All products are unisex, and they provide the credentials of the models so you can work out your fit along with their size chart.
They are a little more on the pricey side of things, but you are using your money, and therefore power to make better choices, driving change, step by step, day by day. When you buy from Pangaia you are investing in a quality product and the future of the planet, for real.
If you, like me, are vegan, you know you made a choice that changes multiple parts of your life. As a result of this decision, your options for clothing and footwear become significantly reduced. When you care about other interconnecting elements like ethics, pollution, climate change, they become even smaller. You find yourself left with an extremely niche group of possibilities available for you to buy. Although this is improving, there are very few fashion brands that I would consider cool that also align with all my other requirements.
The materials and technologies have performance properties
Another thing you can (often) kiss goodbye to when you take the plunge into ethical, planet-friendly, vegan clothing is performance. You make that sacrifice, and you get used to it, but this is where Pangaia is different; they have multiple technologies and treatments.
PPRMINT™ is an anti-microbial, odour control finish that helps you stay feeling clean and fresh, so you don’t have to wash your garments so often. I live in the South of Vietnam, where it is hot all year round, hot and dry or hot and wet. I often have to change my clothes multiple times a day, and I spend a lot of time doing the washing. So this is something I am particularly excited to try!
They are using science to harness the power of nature

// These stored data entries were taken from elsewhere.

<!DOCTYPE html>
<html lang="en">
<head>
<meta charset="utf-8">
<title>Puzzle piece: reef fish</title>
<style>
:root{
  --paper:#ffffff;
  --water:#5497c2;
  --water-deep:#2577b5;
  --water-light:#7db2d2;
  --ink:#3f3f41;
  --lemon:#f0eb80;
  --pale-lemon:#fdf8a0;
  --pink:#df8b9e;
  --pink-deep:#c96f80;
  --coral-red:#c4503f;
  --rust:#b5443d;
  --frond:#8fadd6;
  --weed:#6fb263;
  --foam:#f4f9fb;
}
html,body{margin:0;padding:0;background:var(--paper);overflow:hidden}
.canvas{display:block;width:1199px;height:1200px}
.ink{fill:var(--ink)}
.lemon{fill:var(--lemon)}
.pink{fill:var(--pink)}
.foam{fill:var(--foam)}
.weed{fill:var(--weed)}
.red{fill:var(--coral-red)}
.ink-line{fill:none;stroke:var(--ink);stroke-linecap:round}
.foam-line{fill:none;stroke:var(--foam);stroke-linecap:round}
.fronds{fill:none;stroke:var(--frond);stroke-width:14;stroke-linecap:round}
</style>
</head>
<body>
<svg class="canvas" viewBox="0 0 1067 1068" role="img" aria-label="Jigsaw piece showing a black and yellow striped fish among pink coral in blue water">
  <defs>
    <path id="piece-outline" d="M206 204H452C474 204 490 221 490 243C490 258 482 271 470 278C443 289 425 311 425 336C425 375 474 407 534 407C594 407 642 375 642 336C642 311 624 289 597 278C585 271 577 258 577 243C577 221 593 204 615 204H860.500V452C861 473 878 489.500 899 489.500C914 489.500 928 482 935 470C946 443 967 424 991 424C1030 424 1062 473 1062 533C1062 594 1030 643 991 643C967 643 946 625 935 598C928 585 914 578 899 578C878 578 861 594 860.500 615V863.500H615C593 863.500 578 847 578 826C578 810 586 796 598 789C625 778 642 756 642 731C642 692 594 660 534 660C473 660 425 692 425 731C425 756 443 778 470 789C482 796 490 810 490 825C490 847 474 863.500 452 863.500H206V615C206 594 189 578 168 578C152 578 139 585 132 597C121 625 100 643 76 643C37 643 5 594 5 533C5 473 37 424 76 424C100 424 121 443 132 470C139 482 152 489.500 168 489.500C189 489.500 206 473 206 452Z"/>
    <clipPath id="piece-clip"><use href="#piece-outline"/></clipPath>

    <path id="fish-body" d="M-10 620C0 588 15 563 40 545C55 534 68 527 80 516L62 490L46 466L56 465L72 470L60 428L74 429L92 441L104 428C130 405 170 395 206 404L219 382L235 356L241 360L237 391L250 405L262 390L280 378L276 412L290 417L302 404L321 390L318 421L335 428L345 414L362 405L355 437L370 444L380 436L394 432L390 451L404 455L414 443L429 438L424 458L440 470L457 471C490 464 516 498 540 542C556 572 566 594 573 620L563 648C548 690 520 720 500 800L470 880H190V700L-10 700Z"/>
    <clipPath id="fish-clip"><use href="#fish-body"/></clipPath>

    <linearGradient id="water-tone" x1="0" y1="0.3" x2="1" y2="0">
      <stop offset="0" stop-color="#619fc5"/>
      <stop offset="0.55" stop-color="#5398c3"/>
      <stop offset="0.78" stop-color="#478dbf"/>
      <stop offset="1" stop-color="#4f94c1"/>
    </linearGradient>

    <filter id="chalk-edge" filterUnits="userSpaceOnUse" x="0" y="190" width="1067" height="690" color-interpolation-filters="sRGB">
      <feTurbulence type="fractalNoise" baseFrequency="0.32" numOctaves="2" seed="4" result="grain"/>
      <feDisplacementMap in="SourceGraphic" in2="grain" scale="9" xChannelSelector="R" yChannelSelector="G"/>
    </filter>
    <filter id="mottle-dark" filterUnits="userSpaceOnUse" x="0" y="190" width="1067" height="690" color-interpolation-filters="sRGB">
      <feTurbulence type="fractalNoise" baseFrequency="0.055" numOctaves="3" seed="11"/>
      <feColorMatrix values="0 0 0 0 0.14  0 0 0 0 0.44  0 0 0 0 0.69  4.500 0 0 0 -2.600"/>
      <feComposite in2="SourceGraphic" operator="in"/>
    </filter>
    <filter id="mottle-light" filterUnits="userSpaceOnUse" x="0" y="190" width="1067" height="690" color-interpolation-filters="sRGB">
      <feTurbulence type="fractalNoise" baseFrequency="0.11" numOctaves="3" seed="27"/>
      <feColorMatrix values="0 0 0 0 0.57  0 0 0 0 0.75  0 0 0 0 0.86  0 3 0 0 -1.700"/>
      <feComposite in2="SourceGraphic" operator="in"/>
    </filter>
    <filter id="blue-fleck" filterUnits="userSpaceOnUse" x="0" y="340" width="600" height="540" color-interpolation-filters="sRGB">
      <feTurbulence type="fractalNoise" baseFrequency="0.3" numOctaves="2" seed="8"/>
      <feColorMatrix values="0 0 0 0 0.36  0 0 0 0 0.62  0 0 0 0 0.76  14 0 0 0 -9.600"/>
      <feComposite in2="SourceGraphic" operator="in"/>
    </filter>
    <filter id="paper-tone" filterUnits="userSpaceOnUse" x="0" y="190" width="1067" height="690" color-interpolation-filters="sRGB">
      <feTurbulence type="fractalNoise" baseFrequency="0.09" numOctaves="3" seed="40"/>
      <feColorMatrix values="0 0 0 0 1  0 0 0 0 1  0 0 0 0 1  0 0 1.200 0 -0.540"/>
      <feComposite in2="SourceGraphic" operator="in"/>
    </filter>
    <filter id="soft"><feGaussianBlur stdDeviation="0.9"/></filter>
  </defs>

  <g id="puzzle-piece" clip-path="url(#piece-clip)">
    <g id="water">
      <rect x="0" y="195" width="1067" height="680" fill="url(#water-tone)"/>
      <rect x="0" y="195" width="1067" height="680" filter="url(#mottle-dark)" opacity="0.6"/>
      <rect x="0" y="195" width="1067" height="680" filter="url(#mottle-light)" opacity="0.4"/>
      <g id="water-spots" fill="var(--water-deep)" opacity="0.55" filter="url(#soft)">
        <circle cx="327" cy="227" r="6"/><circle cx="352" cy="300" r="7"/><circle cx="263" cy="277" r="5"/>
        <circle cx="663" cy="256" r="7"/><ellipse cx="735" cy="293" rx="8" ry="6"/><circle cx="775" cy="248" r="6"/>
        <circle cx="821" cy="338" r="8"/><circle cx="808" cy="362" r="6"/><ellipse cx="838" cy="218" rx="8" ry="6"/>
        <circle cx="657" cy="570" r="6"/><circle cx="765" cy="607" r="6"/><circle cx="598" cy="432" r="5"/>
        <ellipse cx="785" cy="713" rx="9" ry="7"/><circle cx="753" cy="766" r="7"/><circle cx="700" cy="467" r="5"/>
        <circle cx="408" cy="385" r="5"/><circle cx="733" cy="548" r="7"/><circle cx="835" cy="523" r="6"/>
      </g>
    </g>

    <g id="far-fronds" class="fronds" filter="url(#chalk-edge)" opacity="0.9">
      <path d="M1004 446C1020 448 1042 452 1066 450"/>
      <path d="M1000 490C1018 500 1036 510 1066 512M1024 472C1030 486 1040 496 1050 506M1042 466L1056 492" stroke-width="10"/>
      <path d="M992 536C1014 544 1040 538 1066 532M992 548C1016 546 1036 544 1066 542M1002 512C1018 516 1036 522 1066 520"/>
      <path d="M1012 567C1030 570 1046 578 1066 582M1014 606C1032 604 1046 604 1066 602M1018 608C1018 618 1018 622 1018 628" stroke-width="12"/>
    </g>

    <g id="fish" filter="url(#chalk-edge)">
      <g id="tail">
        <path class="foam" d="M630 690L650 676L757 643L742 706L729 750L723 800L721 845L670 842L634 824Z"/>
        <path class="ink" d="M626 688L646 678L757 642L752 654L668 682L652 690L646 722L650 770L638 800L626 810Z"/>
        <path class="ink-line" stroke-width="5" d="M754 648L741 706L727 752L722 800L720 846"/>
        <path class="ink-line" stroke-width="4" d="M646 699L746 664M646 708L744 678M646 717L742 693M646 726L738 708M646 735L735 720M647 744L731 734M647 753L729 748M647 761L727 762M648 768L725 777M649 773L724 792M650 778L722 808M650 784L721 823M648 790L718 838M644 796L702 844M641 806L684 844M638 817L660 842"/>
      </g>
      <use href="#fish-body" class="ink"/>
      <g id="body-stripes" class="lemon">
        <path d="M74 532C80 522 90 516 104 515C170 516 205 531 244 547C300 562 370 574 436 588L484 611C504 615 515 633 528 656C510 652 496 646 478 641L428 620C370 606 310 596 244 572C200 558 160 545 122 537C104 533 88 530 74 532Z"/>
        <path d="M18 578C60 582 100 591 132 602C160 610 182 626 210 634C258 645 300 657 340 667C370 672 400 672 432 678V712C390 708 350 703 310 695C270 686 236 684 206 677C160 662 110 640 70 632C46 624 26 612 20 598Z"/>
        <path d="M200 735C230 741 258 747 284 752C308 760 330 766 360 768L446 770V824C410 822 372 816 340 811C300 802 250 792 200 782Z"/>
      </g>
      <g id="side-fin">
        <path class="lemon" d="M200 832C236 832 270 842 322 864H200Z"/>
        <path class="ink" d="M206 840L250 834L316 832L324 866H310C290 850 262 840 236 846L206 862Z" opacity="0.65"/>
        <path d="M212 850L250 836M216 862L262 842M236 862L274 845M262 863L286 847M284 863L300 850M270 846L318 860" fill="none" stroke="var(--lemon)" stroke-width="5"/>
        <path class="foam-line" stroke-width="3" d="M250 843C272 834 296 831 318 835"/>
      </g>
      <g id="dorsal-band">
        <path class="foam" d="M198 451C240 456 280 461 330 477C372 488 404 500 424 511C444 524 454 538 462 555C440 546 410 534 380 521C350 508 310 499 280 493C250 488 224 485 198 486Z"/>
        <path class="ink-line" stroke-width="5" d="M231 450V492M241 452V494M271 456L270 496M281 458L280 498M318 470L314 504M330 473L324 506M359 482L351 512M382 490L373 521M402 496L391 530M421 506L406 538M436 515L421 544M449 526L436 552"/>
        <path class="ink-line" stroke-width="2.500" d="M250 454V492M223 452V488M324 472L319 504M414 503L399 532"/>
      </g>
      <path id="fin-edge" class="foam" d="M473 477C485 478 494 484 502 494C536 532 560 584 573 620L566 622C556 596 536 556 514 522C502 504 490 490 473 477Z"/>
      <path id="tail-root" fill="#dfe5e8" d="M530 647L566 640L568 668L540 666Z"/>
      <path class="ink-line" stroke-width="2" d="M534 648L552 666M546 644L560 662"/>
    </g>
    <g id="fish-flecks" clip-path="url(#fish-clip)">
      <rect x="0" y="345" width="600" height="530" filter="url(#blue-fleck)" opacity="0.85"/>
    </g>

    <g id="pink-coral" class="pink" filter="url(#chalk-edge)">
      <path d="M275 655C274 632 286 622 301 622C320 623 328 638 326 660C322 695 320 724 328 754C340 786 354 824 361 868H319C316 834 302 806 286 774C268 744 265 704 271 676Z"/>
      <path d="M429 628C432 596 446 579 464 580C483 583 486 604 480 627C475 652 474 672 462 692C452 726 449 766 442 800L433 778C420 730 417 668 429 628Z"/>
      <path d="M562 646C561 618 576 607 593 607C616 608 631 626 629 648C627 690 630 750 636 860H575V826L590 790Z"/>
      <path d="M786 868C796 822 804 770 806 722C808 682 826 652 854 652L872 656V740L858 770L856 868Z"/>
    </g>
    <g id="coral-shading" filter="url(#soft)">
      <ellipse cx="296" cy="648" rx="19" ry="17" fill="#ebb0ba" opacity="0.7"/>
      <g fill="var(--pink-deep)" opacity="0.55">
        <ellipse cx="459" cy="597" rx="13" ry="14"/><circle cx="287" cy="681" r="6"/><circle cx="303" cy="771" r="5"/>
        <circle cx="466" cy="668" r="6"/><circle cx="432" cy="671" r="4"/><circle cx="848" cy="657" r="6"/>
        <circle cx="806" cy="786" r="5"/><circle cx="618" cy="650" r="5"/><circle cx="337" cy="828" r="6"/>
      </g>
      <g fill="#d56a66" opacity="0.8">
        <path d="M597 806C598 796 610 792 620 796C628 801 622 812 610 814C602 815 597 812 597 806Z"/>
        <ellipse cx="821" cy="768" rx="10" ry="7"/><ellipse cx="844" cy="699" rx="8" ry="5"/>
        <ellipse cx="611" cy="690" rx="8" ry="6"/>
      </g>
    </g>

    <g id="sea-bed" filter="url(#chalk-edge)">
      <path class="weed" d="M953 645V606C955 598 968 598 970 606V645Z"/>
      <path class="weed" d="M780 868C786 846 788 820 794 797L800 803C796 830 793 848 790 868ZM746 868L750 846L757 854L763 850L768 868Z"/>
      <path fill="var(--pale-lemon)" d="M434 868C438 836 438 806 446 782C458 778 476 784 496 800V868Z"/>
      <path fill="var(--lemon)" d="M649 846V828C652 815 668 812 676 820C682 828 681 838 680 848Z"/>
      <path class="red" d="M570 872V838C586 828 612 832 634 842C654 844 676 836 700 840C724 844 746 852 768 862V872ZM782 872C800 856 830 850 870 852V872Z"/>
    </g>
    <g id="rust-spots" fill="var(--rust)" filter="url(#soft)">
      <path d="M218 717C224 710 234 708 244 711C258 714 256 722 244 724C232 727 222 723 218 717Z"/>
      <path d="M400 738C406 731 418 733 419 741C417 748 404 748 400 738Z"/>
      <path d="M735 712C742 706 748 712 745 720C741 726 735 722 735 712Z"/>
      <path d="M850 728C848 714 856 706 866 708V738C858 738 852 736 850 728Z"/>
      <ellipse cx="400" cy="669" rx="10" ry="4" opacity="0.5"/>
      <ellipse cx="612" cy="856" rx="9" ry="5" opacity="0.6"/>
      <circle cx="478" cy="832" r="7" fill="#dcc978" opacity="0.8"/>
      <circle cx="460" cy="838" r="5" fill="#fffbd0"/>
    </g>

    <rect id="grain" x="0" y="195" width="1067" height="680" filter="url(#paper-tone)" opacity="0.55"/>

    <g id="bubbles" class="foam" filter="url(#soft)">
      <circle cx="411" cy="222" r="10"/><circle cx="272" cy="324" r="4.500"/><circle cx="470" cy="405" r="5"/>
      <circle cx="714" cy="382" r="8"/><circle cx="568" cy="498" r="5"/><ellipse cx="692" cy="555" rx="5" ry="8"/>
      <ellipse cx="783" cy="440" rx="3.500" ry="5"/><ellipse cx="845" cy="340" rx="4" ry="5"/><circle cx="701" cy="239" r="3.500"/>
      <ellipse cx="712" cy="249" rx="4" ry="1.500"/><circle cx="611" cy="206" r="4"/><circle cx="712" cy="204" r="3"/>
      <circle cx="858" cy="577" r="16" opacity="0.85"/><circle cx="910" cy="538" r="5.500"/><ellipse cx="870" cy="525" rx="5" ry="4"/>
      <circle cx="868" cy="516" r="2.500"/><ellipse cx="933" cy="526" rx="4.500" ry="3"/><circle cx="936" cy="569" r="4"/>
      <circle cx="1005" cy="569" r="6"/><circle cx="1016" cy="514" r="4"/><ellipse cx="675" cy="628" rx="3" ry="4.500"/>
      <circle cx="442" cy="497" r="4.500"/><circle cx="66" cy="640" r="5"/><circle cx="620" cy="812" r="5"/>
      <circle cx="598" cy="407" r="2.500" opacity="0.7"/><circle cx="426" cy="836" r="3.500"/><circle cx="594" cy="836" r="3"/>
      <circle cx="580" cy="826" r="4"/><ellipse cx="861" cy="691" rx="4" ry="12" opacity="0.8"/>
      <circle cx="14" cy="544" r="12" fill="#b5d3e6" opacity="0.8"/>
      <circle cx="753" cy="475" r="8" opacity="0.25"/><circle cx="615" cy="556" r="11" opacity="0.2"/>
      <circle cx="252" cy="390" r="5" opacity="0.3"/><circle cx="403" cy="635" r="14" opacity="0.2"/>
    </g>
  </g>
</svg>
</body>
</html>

C-FIBER™ is made from eucalyptus pulp and seaweed powder. Seaweed is a naturally regenerative resource. Eucalyptus grows fast in arid climates without irrigation or pesticides; this is turned into the biosynthetic lyocell using a closed-loop circular system. The two of these combine to make the C-FIBER™, and this fibre is also biodegradable.
They are even transforming air pollution into something better with AIR INK®, which uses a carbon collection technology that captures air pollution particles before turning them into different inks, dispersions, and coatings.
‘For this capsule the captured air particles were turned into safe, water-based inks’ — thepangaia.com
They only have an online store (and the current pop-up), so of course, all their packaging is biodegradable, using non-toxic inks for printing. The biosynthetic plastic will compost in 24 weeks if you bury it in your garden.
They are committed to transparency, and after being called out in the media on several things, they have fixed them with figures on diversity, code of conduct, and annual report, all of which are open source.
They have also included equivalences and actual statistics for their products. This means someone with basic knowledge of this (very complex) topic can see and understand. It’s inclusive.
The only way to make things better for our planet is to get as many people involved as possible, so they work with organisations, non-profits, support changemakers, activists, artists, designers, and here’s the kicker… If you want to access one of their materials or technologies, it is possible to do so. They hold the licenses, yes, but like-minded brands can access them. Pangaia knows the more extensive the community focusing on the issues at hand, the faster we will get to the solution.
Pangaia is dedicated, that’s for sure; they are on a mission, adding new technologies, treatments, and materials to their collection all the time. They strive to evolve and improve constantly; their goal is to become Earth Positive — a business that gives back more than it takes.
Even the cynic in me feels pretty convinced that Pangaia has the drive and vision to reach that goal.
Enjoy that? Here is some more of my work: